Date / time
3 May, 5:15 pm - 6:30 pm
The category of ‘historic battlefield’ is generally treated as a non-problematic concept: they are simply places where large numbers of organised armed people have come together to commit mass slaughter on one another and thereby achieve some kind of outcome. But not all events where organised warriors have fought each other are deemed ‘battles’ and not all such places are recognised as ‘historic’. However, battles are generally held to be significant events, as normal parts of warmaking and some are deemed to be ‘decisive’ in a manner that has consequences beyond the battlefield and those involved in the fighting.
This talk will outline some of the ways in which the concept of ‘battle’ and ‘battlefield’ can be problematised, taking a perspective that challenges more conventional treatments of these categories and presenting alternative ways of thinking about them. John and Patricia Carman focus in particular on issues of discourse – the ways in which battle and battlefields are thought and talked about. It derives from our long-term comparative study of battlefields from across the world, itself driven by a deep commitment in opposition to war and violence.
John and Patricia Carman have published widely on battles and battlefield archaeology and their latest book is Battlefields: From Event to Heritage (Oxford: Oxford University Press, 2020).

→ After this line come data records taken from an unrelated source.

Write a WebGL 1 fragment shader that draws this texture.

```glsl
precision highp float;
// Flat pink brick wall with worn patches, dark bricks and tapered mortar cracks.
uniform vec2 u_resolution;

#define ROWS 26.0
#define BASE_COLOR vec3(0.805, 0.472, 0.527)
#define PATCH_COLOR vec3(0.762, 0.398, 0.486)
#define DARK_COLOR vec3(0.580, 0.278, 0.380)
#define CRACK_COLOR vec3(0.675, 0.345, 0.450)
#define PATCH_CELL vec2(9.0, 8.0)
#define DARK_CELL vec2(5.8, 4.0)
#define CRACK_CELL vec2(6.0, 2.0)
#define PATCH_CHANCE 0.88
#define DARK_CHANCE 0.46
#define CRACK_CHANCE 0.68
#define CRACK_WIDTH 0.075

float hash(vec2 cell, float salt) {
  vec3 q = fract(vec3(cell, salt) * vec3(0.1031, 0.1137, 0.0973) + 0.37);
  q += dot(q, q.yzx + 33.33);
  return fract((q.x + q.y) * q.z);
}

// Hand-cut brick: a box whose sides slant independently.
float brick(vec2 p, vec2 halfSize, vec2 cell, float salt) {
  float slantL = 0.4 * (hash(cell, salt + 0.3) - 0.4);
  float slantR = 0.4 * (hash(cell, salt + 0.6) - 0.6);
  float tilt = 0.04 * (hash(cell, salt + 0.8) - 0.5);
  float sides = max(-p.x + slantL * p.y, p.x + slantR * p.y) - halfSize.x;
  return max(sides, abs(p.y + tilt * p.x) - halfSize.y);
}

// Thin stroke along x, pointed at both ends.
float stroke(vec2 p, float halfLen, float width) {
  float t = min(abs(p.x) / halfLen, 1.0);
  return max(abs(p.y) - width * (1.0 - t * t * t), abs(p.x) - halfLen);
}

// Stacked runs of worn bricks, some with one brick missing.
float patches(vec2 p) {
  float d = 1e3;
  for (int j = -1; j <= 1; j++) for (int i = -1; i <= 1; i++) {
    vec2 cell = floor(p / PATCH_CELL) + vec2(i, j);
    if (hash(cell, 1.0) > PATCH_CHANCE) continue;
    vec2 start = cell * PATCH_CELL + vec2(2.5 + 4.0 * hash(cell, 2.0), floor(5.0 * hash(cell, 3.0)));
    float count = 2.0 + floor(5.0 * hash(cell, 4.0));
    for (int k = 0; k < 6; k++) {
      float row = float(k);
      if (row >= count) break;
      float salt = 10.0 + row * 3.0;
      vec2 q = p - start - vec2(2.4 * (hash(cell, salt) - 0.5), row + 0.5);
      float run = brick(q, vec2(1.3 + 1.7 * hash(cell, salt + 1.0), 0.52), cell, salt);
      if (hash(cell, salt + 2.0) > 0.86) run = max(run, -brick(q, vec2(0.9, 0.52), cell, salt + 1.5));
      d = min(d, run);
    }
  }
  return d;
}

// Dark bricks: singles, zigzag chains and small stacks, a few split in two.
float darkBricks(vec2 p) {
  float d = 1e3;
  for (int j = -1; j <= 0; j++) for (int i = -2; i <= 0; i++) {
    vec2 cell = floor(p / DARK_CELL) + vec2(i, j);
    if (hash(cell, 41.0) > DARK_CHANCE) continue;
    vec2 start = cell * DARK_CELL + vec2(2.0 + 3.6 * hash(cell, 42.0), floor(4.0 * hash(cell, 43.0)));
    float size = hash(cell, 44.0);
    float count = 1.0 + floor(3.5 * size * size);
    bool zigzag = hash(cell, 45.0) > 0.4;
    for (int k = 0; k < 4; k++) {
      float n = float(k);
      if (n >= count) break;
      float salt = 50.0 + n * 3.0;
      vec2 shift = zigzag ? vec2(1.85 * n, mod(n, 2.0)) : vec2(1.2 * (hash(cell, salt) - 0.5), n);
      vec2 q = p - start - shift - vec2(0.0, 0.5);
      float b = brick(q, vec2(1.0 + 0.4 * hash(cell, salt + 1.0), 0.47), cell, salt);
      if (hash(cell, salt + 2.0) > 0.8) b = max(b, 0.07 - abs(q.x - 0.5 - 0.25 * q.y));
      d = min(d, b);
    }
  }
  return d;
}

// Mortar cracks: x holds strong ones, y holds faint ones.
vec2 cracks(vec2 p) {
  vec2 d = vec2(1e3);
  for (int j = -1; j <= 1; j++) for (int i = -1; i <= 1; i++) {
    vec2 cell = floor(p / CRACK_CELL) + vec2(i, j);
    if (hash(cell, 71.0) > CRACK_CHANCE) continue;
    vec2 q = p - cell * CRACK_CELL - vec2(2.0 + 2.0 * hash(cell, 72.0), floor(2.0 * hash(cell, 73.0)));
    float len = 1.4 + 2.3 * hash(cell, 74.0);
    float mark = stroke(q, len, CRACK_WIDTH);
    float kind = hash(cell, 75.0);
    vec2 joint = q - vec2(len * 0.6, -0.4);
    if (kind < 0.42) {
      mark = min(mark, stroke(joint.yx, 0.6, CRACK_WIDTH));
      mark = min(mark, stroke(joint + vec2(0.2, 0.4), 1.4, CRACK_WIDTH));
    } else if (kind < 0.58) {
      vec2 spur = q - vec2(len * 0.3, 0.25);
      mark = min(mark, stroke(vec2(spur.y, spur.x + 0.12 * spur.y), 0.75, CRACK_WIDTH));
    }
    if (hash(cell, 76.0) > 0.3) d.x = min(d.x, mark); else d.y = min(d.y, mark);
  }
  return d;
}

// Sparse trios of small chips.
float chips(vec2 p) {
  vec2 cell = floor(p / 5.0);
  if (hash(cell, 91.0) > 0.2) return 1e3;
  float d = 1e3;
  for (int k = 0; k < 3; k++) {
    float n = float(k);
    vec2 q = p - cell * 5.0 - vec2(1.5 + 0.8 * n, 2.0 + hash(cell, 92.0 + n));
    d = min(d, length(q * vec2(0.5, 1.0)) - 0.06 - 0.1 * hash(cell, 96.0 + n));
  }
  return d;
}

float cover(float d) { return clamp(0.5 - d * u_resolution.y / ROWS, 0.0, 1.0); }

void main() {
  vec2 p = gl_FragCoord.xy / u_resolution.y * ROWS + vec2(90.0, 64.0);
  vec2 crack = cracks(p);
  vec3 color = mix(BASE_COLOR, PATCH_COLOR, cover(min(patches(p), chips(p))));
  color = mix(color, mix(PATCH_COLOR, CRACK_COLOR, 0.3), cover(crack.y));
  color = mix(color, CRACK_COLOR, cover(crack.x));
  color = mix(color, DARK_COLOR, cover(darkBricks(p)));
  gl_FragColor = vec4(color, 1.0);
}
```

For more information and to register for this event, please visit: https://www.eventbrite.co.uk/e/problematising-the-historic-battlefield-tickets-308862705667?aff=ebdssbdestsearch